Social conservatives and the Christian right are taking on the rhetoric of the tea party activists, who form the main opposition to President Obama’s healthcare reform initiative and stimulus spending.
The Los Angeles Times (March 11) reports that social conservatives are exploring the “morality of debt and the risks to religious freedom posed by growing government. Like the tea party activists, they reverently invoke the Founding Fathers, but emphasize the role the founders’ faith played in their writings.” The mainstream of today’s conservative movement as expressed in the tea parties and last month’s Conservative Political Action Conferences stressed economic issues far more than moral-religious ones.

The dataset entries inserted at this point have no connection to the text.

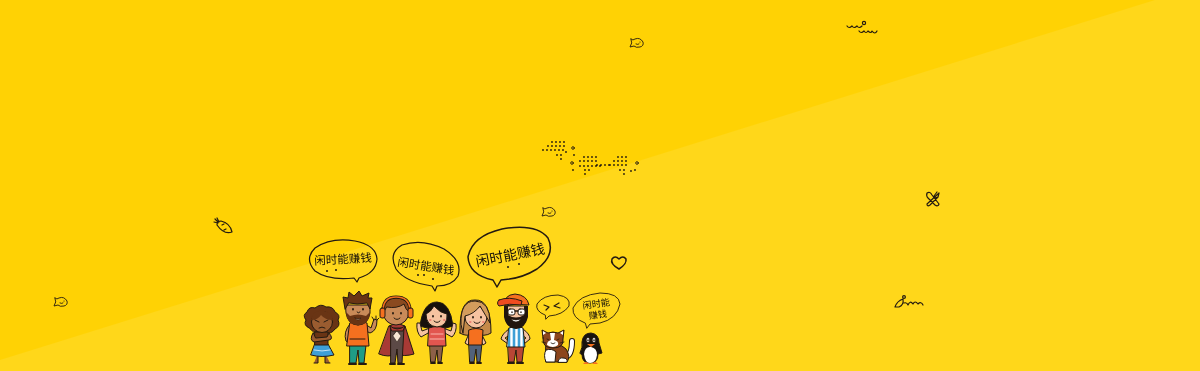
<!DOCTYPE html>
<html lang="zh-CN">
<head>
<meta charset="utf-8">
<title>闲时能赚钱</title>
<style>
:root{--yellow:#ffd204;--yellow-light:#ffd71a;--ink:#241a10;--skin:#f6c3a0;--skin-tan:#c98a58;--skin-dark:#9a5c30;--orange:#f5701f;--brown:#693414;--teal:#1f9c86;--blue:#3f9fd6;--cape:#a83a35;--coral:#e2564f}
*{box-sizing:border-box}
html,body{margin:0;overflow:hidden}
.banner{position:relative;width:1200px;height:371px;overflow:hidden;background:var(--yellow)}
.artwork{position:absolute;inset:0;display:block}
.light{fill:var(--yellow-light)}
.line{fill:none;stroke:var(--ink);stroke-width:1.2;stroke-linecap:round;stroke-linejoin:round}
.thin{stroke-width:.9}
.dots{fill:none;stroke:var(--ink);stroke-width:1.8;stroke-linecap:round;stroke-dasharray:0 4}
.ink{fill:var(--ink)}
.person{stroke:var(--ink);stroke-width:1;stroke-linecap:round;stroke-linejoin:round}
.none{fill:none}
.speech{position:absolute;margin:0;color:#17110a;font:500 11.5px/1 "Noto Sans CJK SC","Noto Sans CJK JP",sans-serif;white-space:nowrap;text-align:center;transform:translate(-50%,-50%) rotate(var(--tilt))}
.speech-man{left:343px;top:259px;--tilt:-3deg}
.speech-bob{left:426px;top:266px;--tilt:9deg}
.speech-cap{left:510px;top:254px;--tilt:-11deg;font-size:14px}
.speech-penguin{left:597px;top:309px;--tilt:-8deg;font-size:9.2px;line-height:11px}
</style>
</head>
<body>
<main class="banner">
<svg class="artwork" width="1200" height="371" viewBox="0 0 1200 371" aria-hidden="true">
<defs>
<g id="fish" class="line thin"><path d="M-6-4Q-4-2-2-4Q3-6 6-1Q7 3 3 4Q-1 5-3 3L-7 4Q-4 0-6-4Z"/><path d="M3-1v.2M-1 1q2 1 3 0"/></g>
<g id="smile"><path d="M-4-1v.5M4-1v.5" stroke-width="1.8"/><path class="none" d="M-3 4Q0 7 3 4"/></g>
<clipPath id="shirt-shape"><path d="M509 328Q516 325 523 328L525 347H507Z"/></clipPath>
</defs>

<polygon class="light" points="0,360 1155,0 1200,0 1200,371 0,371"/>

<g id="floating-icons">
<use href="#fish" x="637" y="43"/>
<use href="#fish" x="549" y="212"/>
<use href="#fish" x="61" y="302"/>
<g id="waves" class="line"><path d="M847 26q2 3 5 0q2 3 5 0q2 3 5 0M859 31q2 3 5 0q2 3 4 0q3 3 4 0q3 4 5 0"/><circle cx="864" cy="23" r="1.6"/></g>
<g id="swimmer" class="line"><path d="M895 307Q897 301 903 299Q904 305 899 307ZM904 303q3-1 4 2q2-5 5-1q2-4 5 0q3-3 5 1"/><circle cx="904" cy="297" r="1.4"/></g>
<g id="carrot" class="line"><path d="M217 225Q217 221 221 221Q230 223 232 232Q224 235 217 225ZM218 223l-4-1M219 222l-2-4M218 222l-3-3M222 225l2-1M224 230l2-1"/></g>
<g id="cutlery" class="line"><path d="M927 193Q930 191 932 195L939 204Q938 207 935 205L928 198Q926 196 927 193ZM939 193L927 204Q927 207 930 205L938 197M937 192l-3 4q0 3 4 1l1-4"/></g>
<path id="heart" class="line" style="stroke-width:1.5" d="M619 269Q610 264 612 259Q615 255 619 259Q623 255 626 259Q627 264 619 269Z"/>
</g>

<g id="dotted-waves" class="dots">
<path d="M552 142h14M548 146h18M543 150h22M557 155h6M561 159v.1M574 155v3M566 152v.1"/>
<path d="M584 157h14M580 161h18M580 166h22M585 170h7M585 174v.1M573 170v3M597 165h16"/>
<path d="M618 157h11M614 161h14M610 165h19M620 170h7M624 174v.1M635 170v.1M631 171v.1"/>
</g>
<g class="line thin"><circle cx="573" cy="148" r="1.3"/><circle cx="572" cy="163" r="1.3"/><circle cx="637" cy="163" r="1.3"/></g>

<g id="speech-bubbles" class="line">
<path d="M354 278Q329 281 315 271Q304 259 315 248Q331 237 355 241Q376 245 377 259Q376 273 359 278L357 282Z"/>
<path d="M432 286Q405 282 396 269Q388 253 402 245Q422 238 444 249Q463 261 458 276Q452 286 437 286L435 291Z"/>
<path style="stroke-width:1.5" d="M493 280Q469 275 468 257Q472 236 502 229Q536 223 548 238Q556 255 537 269Q521 279 501 280L497 287Z"/>
<path class="thin" d="M545 315Q535 311 537 304Q543 295 558 295Q571 297 569 306Q563 315 549 316L546 319Z"/>
<path class="thin" d="M585 323Q572 318 573 308Q579 295 600 293Q619 293 620 304Q617 319 600 323L590 324L587 328Z"/>
<path d="M544 305l5 2l-3 3M559 303l-5 3l6 2"/>
</g>
<g class="ink"><circle cx="327" cy="271" r="1"/><circle cx="336" cy="270" r="1"/><circle cx="418" cy="275" r="1"/><circle cx="424" cy="275" r="1"/><circle cx="433" cy="279" r="1"/><circle cx="508" cy="267" r="1"/><circle cx="519" cy="264" r="1"/></g>

<g id="people" class="person">
<g id="curly-girl">
<path fill="var(--brown)" d="M309 328Q303 325 306 320Q302 315 307 312Q309 306 315 308Q321 303 326 307Q333 306 335 312Q341 315 338 320Q341 326 335 329Q331 335 325 332H314Z"/>
<path fill="var(--skin-dark)" d="M318 353v10h-4M325 353v10h5"/>
<path fill="var(--blue)" d="M315 344H328L334 355Q322 358 311 355Z"/>
<path class="none" stroke="#fff" stroke-width=".7" d="M314 350Q322 352 330 350"/>
<path fill="var(--brown)" d="M315 332H328V345H315Z"/>
<path fill="var(--skin-dark)" d="M313 333Q309 340 314 342L329 340Q334 339 329 333L327 337L316 338Z"/>
<circle cx="322" cy="322" r="10.5" fill="var(--skin-dark)"/>
<path fill="var(--brown)" stroke="none" d="M311 320Q313 309 324 311Q332 312 333 320Q325 320 321 315Q318 320 311 320Z"/>
<path class="none" d="M315 320l4 2M328 320l-4 2M319 328q3-2 6 0"/>
</g>
<g id="waving-man">
<path fill="var(--teal)" d="M350 345H366L364 363H359L358 350L356 363H350Z"/>
<path d="M356 364h-7M359 364h7" stroke-width="2"/>
<path fill="var(--skin-tan)" d="M350 324Q343 332 346 341L351 344L350 337L353 330ZM365 324L371 328L374 319L377 320Q377 331 370 333L364 330Z"/>
<path class="none" d="M374 320l-2-3M376 319v-3M377 320l2-2"/>
<path fill="var(--orange)" d="M350 323Q358 320 367 323L369 346H347Z"/>
<path class="none" d="M354 323q4 4 8 0M350 339h15"/>
<path fill="var(--skin-tan)" d="M346 305H370V313Q368 325 358 325Q348 325 346 313Z"/>
<path fill="var(--brown)" d="M345 309L343 297L348 298L349 292L354 296L359 291L362 296L369 293L368 298L372 298L370 309L367 303Q357 305 349 303Z"/>
<path fill="var(--brown)" stroke="none" d="M346 312Q347 325 358 325Q369 325 370 312L366 316Q358 313 350 316Z"/>
<path fill="var(--skin)" d="M355 318q3 2 6 0q-3 4-6 0Z" stroke-width=".6"/>
<path d="M353 309v.5M363 309v.5" stroke-width="1.8"/><path class="none" d="M357 312q1 2 3 0"/>
</g>
<g id="caped-boy">
<path fill="var(--cape)" d="M389 326Q397 322 405 326L414 354Q404 357 397 354Q388 358 379 354Z"/>
<path fill="#5c4946" d="M391 328H404L402 363H398L397 349L395 363H391Z"/>
<path fill="#f8e6d4" d="M397 331l4 5l-4 6l-4-6Z" stroke-width=".5"/>
<path fill="var(--cape)" d="M390 326Q397 332 405 326L403 331H392Z"/>
<path d="M395 364h-5M398 364h6" stroke-width="2"/>
<circle cx="396" cy="312" r="13" fill="var(--skin-tan)"/>
<path fill="#8a4a20" d="M383 313Q382 298 396 298Q410 298 410 313Q405 309 404 304Q397 309 387 307Z"/>
<path class="none" stroke="var(--ink)" stroke-width="3" d="M383 309Q384 297 396 297Q409 297 410 309"/>
<path class="none" stroke="var(--orange)" stroke-width="1.6" d="M383 309Q384 297 396 297Q409 297 410 309"/>
<rect x="380" y="308" width="5" height="10" rx="2" fill="var(--orange)"/><rect x="408" y="308" width="5" height="10" rx="2" fill="var(--orange)"/>
<use href="#smile" x="397" y="314"/>
</g>
<g id="bob-girl">
<path fill="#8d6048" d="M430 345H443L441 362H438L437 350L435 362H431Z"/>
<path d="M435 363h-4M438 363h4" stroke-width="1.8"/>
<path fill="#17100c" d="M420 326Q423 302 437 302Q450 302 453 326Q446 329 437 328Q427 329 420 326Z"/>
<path fill="var(--skin)" d="M430 332L421 337Q416 332 417 323L420 323L422 331L430 328ZM443 332L452 337Q457 332 456 324L453 323L451 331L443 328Z"/>
<path fill="var(--coral)" d="M429 328Q437 325 445 328L446 346H428Z"/>
<path class="none" stroke="#ffd0c5" stroke-width=".8" d="M431 334h12M430 339h14"/>
<path fill="var(--skin)" d="M426 314Q431 312 434 306Q440 313 447 314Q448 326 437 327Q426 326 426 314Z"/>
<use href="#smile" x="437" y="317"/>
<path stroke="#ee8173" stroke-width="2" d="M430 320h.5M444 320h.5"/>
</g>
<g id="long-hair-girl">
<path fill="#c48a4a" d="M460 333Q459 299 475 300Q491 299 491 333Q485 337 475 334Q465 337 460 333Z"/>
<path fill="#52627a" d="M469 343H482L480 362H477L476 349L474 362H470Z"/>
<path d="M474 363h-4M477 363h4" stroke-width="1.8"/>
<path fill="var(--skin)" d="M470 331L465 343L468 345L472 337ZM480 331L486 343L483 345L479 337Z"/>
<path fill="var(--orange)" d="M469 330Q476 327 483 330L482 345H469Z"/>
<circle cx="476" cy="317" r="11" fill="var(--skin)"/>
<path fill="#d39c5c" d="M461 324Q460 301 475 301Q490 301 490 323Q486 316 480 306Q474 314 465 316L463 333Z"/>
<use href="#smile" x="477" y="318"/>
<path stroke="#ee8173" stroke-width="2" d="M470 322h.5M483 322h.5"/>
</g>
<g id="cap-boy">
<path fill="#b94635" d="M508 345H524L522 362H517L516 350L514 362H509Z"/>
<path d="M514 363h-6M517 363h6" stroke-width="2"/>
<path fill="var(--skin)" d="M509 329Q502 334 501 339L508 344L509 341L505 338L510 335ZM523 329Q530 334 530 339L524 344L522 341L526 338L522 335Z"/>
<g clip-path="url(#shirt-shape)" stroke="none"><rect x="505" y="325" width="22" height="23" fill="#fff"/><path stroke="var(--blue)" stroke-width="2.6" d="M509 325v23M514 325v23M519 325v23M524 325v23"/></g>
<path class="none" d="M509 328Q516 325 523 328L525 347H507Z"/>
<path fill="var(--skin)" d="M505 306H527V316Q525 328 516 328Q506 328 505 316Z"/>
<path fill="#21150e" stroke="none" d="M504 306h4v9Q516 320 524 315V306H528V317Q525 329 516 329Q506 328 504 317Z"/>
<path fill="#fff" stroke-width=".6" d="M511 319q5 2 10 0q-5 6-10 0Z"/>
<g fill="#fff"><rect x="508" y="309" width="7" height="6" rx="2"/><rect x="518" y="309" width="7" height="6" rx="2"/></g>
<path d="M515 311h3M512 312v.4M521 312v.4" stroke-width="1.4"/>
<path fill="var(--orange)" d="M505 306Q503 295 515 294Q527 295 529 305Q516 303 505 306Z"/>
<path fill="#f04c20" d="M499 300Q509 296 522 301L521 305Q509 303 499 306Q496 303 499 300Z"/>
</g>
</g>

<g id="pets" class="person">
<g id="cat">
<path class="none" stroke-width="6" d="M565 357Q572 356 572 341"/><path class="none" stroke="#fff" stroke-width="4" d="M565 357Q572 356 572 341"/>
<path fill="#8c451d" d="M546 346Q558 341 566 349Q571 357 567 362H546Z"/>
<path fill="#fff" d="M546 350Q552 348 556 352L555 362H546Q543 355 546 350ZM558 362q1-5 5-4q5 0 4 4Z"/>
<path fill="#8c451d" d="M543 338L542 330L548 333Q553 331 558 333L564 330L563 339Q564 348 553 348Q542 348 543 338Z"/>
<path fill="#fff" stroke="none" d="M550 333h5L554 340Q559 341 558 345Q553 349 547 345Q547 341 551 340ZM543 331l3 2l-3 2ZM563 331l-3 2l3 2Z"/>
<path class="none" d="M547 339l2 1M559 339l-2 1M551 343q2 2 4 0M542 342l4 1M564 342l-4 1" stroke-width=".8"/>
</g>
<g id="penguin">
<path fill="#17130f" d="M580 353Q583 347 582 342Q583 333 591 333Q599 334 599 343L602 353L598 354Q598 363 590 363Q582 363 582 355Z"/>
<path fill="#fff" stroke="none" d="M584 354Q585 346 591 347Q597 348 597 355Q596 363 590 363Q585 363 584 354Z"/>
<ellipse cx="588" cy="340" rx="2" ry="2.5" fill="#fff"/><ellipse cx="594" cy="340" rx="2" ry="2.5" fill="#fff"/>
<path d="M588 340v.5M594 340v.5" stroke-width="1.5"/>
<path fill="var(--orange)" stroke="none" d="M587 344h8l-4 3ZM583 364q3-4 6 0ZM592 364q3-4 6 0Z"/>
</g>
</g>
</svg>
<p class="speech speech-man">闲时能赚钱</p>
<p class="speech speech-bob">闲时能赚钱</p>
<p class="speech speech-cap">闲时能赚钱</p>
<p class="speech speech-penguin">闲时能<br>赚钱</p>
</main>
</body>
</html>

But new groups started in the last year have sought to build new bridges between fiscal conservatives and social conservatives. Newt Gingrich co-founded Renewing American Leadership, which states “that the strength of American capitalism and government lies in their Judeo-Christian roots,” writes Kathleen Hennessey. Ralph Reed, former head of the Christian Coalition, recently founded the Faith and Freedom Coalition, which aims to boost voter turnout among evangelicals and was already active in New Jersey and Virginia Republican victories in elections for governor last November. Lee Edwards of the Heritage Foundation said that the greater willingness of the new generation of the Christian right to compromise and work together with differing groups can be seen in their embrace of the tea parties, although both sides have reservations.

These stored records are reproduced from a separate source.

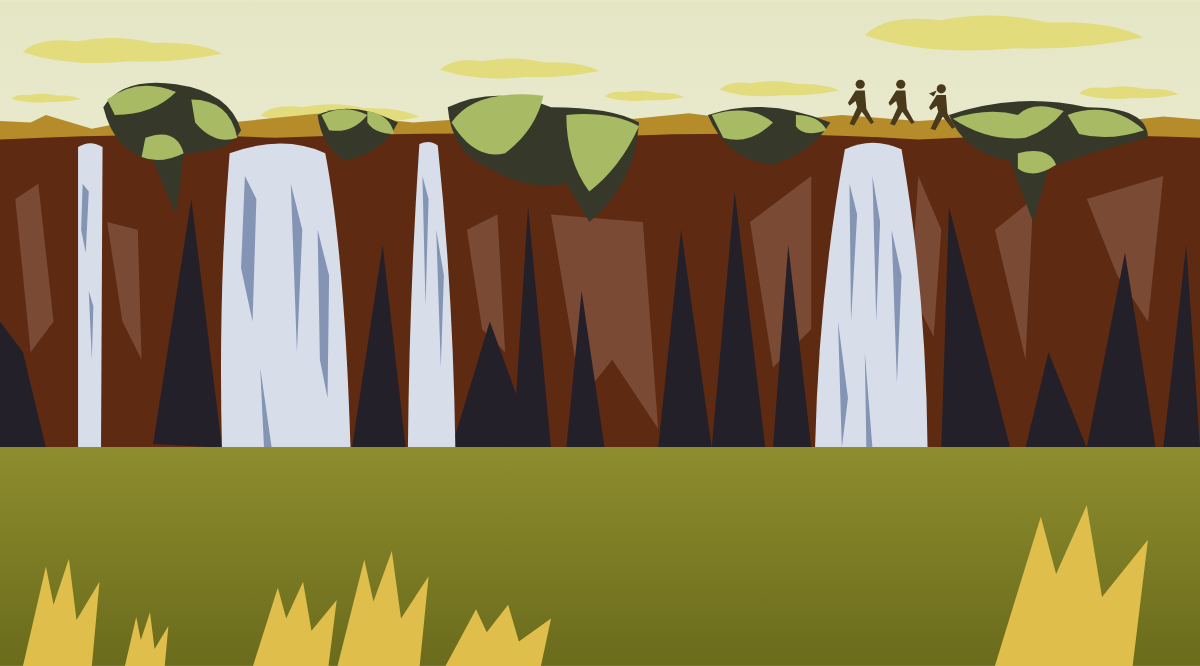
<!DOCTYPE html>
<html lang="en">
<head>
<meta charset="utf-8">
<title>Savanna Falls</title>
<link rel="stylesheet" href="https://fonts.googleapis.com/css2?family=Inter&amp;display=swap">
<style>
:root{
--sky-top:#e4e6c4;--sky-low:#f4f2e2;--cloud:#e2dc7c;--cloud-shade:#e3c36a;
--hills:#b68c2a;--cliff:#5e2a12;--cliff-light:#7a4a34;--shadow:#24202a;
--canopy-dark:#36392a;--canopy:#a8bb64;--water:#d7deea;--water-shade:#8494b4;
--meadow-top:#8e8d2e;--meadow-low:#6a6b1c;--grass:#dfbe4c;--runner:#4a3a1c;
}
html,body{margin:0;padding:0;overflow:hidden;font-family:"Inter",sans-serif}
.scene{display:block;width:1200px;height:666px}
</style>
</head>
<body>
<svg class="scene" viewBox="0 0 1568 870" width="1200" height="666" role="img" aria-label="Waterfalls over a red cliff with runners on top">
<defs>
<linearGradient id="sky" x1="0" y1="0" x2="0" y2="1"><stop offset="0" stop-color="var(--sky-top)"/><stop offset="1" stop-color="var(--sky-low)"/></linearGradient>
<linearGradient id="meadow" x1="0" y1="0" x2="0" y2="1"><stop offset="0" stop-color="var(--meadow-top)"/><stop offset="1" stop-color="var(--meadow-low)"/></linearGradient>
<path id="cloud" d="M0 20 Q20 0 70 6 Q120 -4 170 8 Q230 6 260 22 Q200 34 140 32 Q60 40 0 20Z" fill="var(--cloud)"/>
<g id="runner" fill="var(--runner)"><circle cx="0" cy="-62" r="6"/><path d="M-6 -54 L6 -54 L8 -30 L18 -12 L14 -10 L2 -26 L-8 -8 L-14 -10 L-4 -32 L-6 -40 L-14 -34 L-16 -38 Z"/></g>
<path id="tuft" d="M0 140 L30 10 L40 60 L60 0 L70 80 L100 30 L90 140Z" fill="var(--grass)"/>
</defs>
<rect width="1568" height="600" fill="url(#sky)"/>
<g class="clouds">
<use href="#cloud" transform="translate(30 48)"/><use href="#cloud" transform="translate(575 75) scale(.8)"/>
<use href="#cloud" transform="translate(1130 18) scale(1.4)"/><use href="#cloud" transform="translate(1410 112) scale(.5)"/>
<use href="#cloud" transform="translate(940 105) scale(.6)"/><use href="#cloud" transform="translate(15 122) scale(.35)"/>
<use href="#cloud" transform="translate(790 118) scale(.4)"/><use href="#cloud" transform="translate(340 135) scale(.8)" fill="var(--cloud-shade)"/>
</g>
<path class="hills" d="M0 158 L40 160 L60 150 L120 168 L200 152 L300 160 L420 148 L540 160 L680 150 L800 158 L900 148 L1000 160 L1100 150 L1200 158 L1320 150 L1450 160 L1520 152 L1568 156 L1568 200 L0 200Z" fill="var(--hills)"/>
<path class="cliff" d="M0 182 Q200 172 360 180 Q600 170 800 178 Q1000 170 1200 182 Q1400 172 1568 180 L1568 585 L0 585Z" fill="var(--cliff)"/>
<g class="cliff-highlights" fill="var(--cliff-light)">
<path d="M20 260 L50 240 L70 420 L40 460Z"/><path d="M140 290 L180 300 L185 470 L160 420Z"/>
<path d="M610 300 L650 280 L660 460 L630 430Z"/><path d="M720 280 L840 290 L860 560 L800 470 L760 520Z"/>
<path d="M980 290 L1060 230 L1060 430 L1010 480Z"/><path d="M1200 230 L1230 300 L1220 440 L1190 380Z"/>
<path d="M1300 300 L1350 260 L1340 470Z"/><path d="M1420 260 L1520 230 L1500 420 L1460 360Z"/>
</g>
<g class="cliff-shadows" fill="var(--shadow)">
<path d="M0 420 L30 460 L60 585 L0 585Z"/><path d="M200 580 L250 260 L290 585Z"/>
<path d="M460 585 L500 320 L530 585Z"/><path d="M590 585 L640 420 L700 585Z"/>
<path d="M670 585 L690 270 L720 585Z"/><path d="M740 585 L760 380 L790 585Z"/>
<path d="M860 585 L890 300 L930 585Z"/><path d="M930 585 L960 250 L1000 585Z"/>
<path d="M1010 585 L1030 320 L1060 585Z"/><path d="M1230 585 L1240 270 L1320 585Z"/>
<path d="M1340 585 L1370 460 L1420 585Z"/><path d="M1420 585 L1470 330 L1510 585Z"/>
<path d="M1520 585 L1550 320 L1568 585Z"/>
</g>
<g class="canopy">
<path d="M135 140 Q160 100 230 110 Q300 120 315 170 Q300 200 240 200 L230 280 L200 210 Q150 200 135 140Z" fill="var(--canopy-dark)"/>
<path d="M140 130 Q180 100 230 120 Q200 150 150 150Z M190 180 Q230 165 240 200 Q210 215 185 205Z M250 130 Q300 130 310 180 Q280 190 255 160Z" fill="var(--canopy)"/>
<path d="M415 150 Q460 130 520 160 Q500 200 450 210 Q420 190 415 150Z" fill="var(--canopy-dark)"/>
<path d="M420 150 Q450 135 480 150 Q460 175 430 170Z M480 145 Q510 150 515 175 Q490 175 480 160Z" fill="var(--canopy)"/>
<path d="M585 140 Q650 110 720 140 Q800 140 835 160 Q830 240 770 290 L740 240 Q690 250 640 220 Q590 200 585 140Z" fill="var(--canopy-dark)"/>
<path d="M590 160 Q620 115 710 125 Q700 170 660 200 Q620 210 590 160Z M740 150 Q800 145 835 165 Q810 220 770 250 Q740 210 740 150Z" fill="var(--canopy)"/>
<path d="M925 150 Q1000 125 1085 160 Q1060 200 1010 215 Q950 210 925 150Z" fill="var(--canopy-dark)"/>
<path d="M930 150 Q980 135 1010 160 Q980 190 945 180Z M1040 150 Q1070 150 1080 170 Q1050 180 1040 165Z" fill="var(--canopy)"/>
<path d="M1240 150 Q1330 120 1420 140 Q1500 140 1500 180 Q1420 200 1370 220 L1350 290 L1320 210 Q1260 200 1240 150Z" fill="var(--canopy-dark)"/>
<path d="M1245 155 Q1290 140 1330 150 Q1350 130 1390 145 Q1370 170 1340 180 Q1290 185 1245 155Z M1395 150 Q1450 130 1495 170 Q1450 185 1410 175Z M1330 200 Q1370 190 1380 215 Q1350 235 1330 220Z" fill="var(--canopy)"/>
</g>
<g class="waterfalls">
<path d="M102 192 Q118 182 134 192 L132 585 L102 585Z" fill="var(--water)"/>
<path d="M108 240 L116 250 L112 330 L106 300Z M116 380 L122 400 L120 470 Z" fill="var(--water-shade)"/>
<path d="M300 200 Q370 175 425 200 Q450 330 458 585 L290 585 Q285 380 300 200Z" fill="var(--water)"/>
<path d="M320 230 L335 260 L330 420 L315 350Z M380 240 L395 300 L388 460 Z M415 300 L430 360 L428 520 L418 470Z M340 480 L355 585 L345 585Z" fill="var(--water-shade)"/>
<path d="M548 188 Q562 182 572 190 Q592 380 595 585 L533 585 Q535 380 548 188Z" fill="var(--water)"/>
<path d="M552 230 L560 260 L556 400Z M570 300 L580 360 L576 480Z" fill="var(--water-shade)"/>
<path d="M1104 195 Q1140 178 1178 195 Q1210 380 1212 585 L1065 585 Q1070 380 1104 195Z" fill="var(--water)"/>
<path d="M1110 240 L1120 280 L1112 420Z M1140 230 L1150 290 L1145 420 Z M1165 300 L1178 360 L1172 500Z M1095 420 L1108 520 L1100 585Z M1130 460 L1140 585 L1132 585Z" fill="var(--water-shade)"/>
</g>
<g class="runners">
<use href="#runner" transform="translate(1124 172)"/>
<use href="#runner" transform="translate(1177 172)"/>
<use href="#runner" transform="translate(1230 178)"/>
<path d="M1224 118 L1214 122 L1220 126Z" fill="var(--runner)"/>
</g>
<rect class="meadow" y="584" width="1568" height="286" fill="url(#meadow)"/>
<g class="grass">
<use href="#tuft" transform="translate(30 730)"/><use href="#tuft" transform="translate(160 800) scale(.6)"/>
<use href="#tuft" transform="translate(330 760) scale(1.1 .8)"/><use href="#tuft" transform="translate(440 720) scale(1.2 1.1)"/>
<use href="#tuft" transform="translate(580 790) scale(1.4 .6)"/><use href="#tuft" transform="translate(1300 660) scale(2 1.5)"/>
</g>
</svg>
</body>
</html>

Social conservatives say they will support the tea parties as long as activists don’t start advocating for abortion and against traditional marriage. Some tea party leaders, meanwhile, fear that social issues, apart from those concerning the economy, will only distract conservative activists.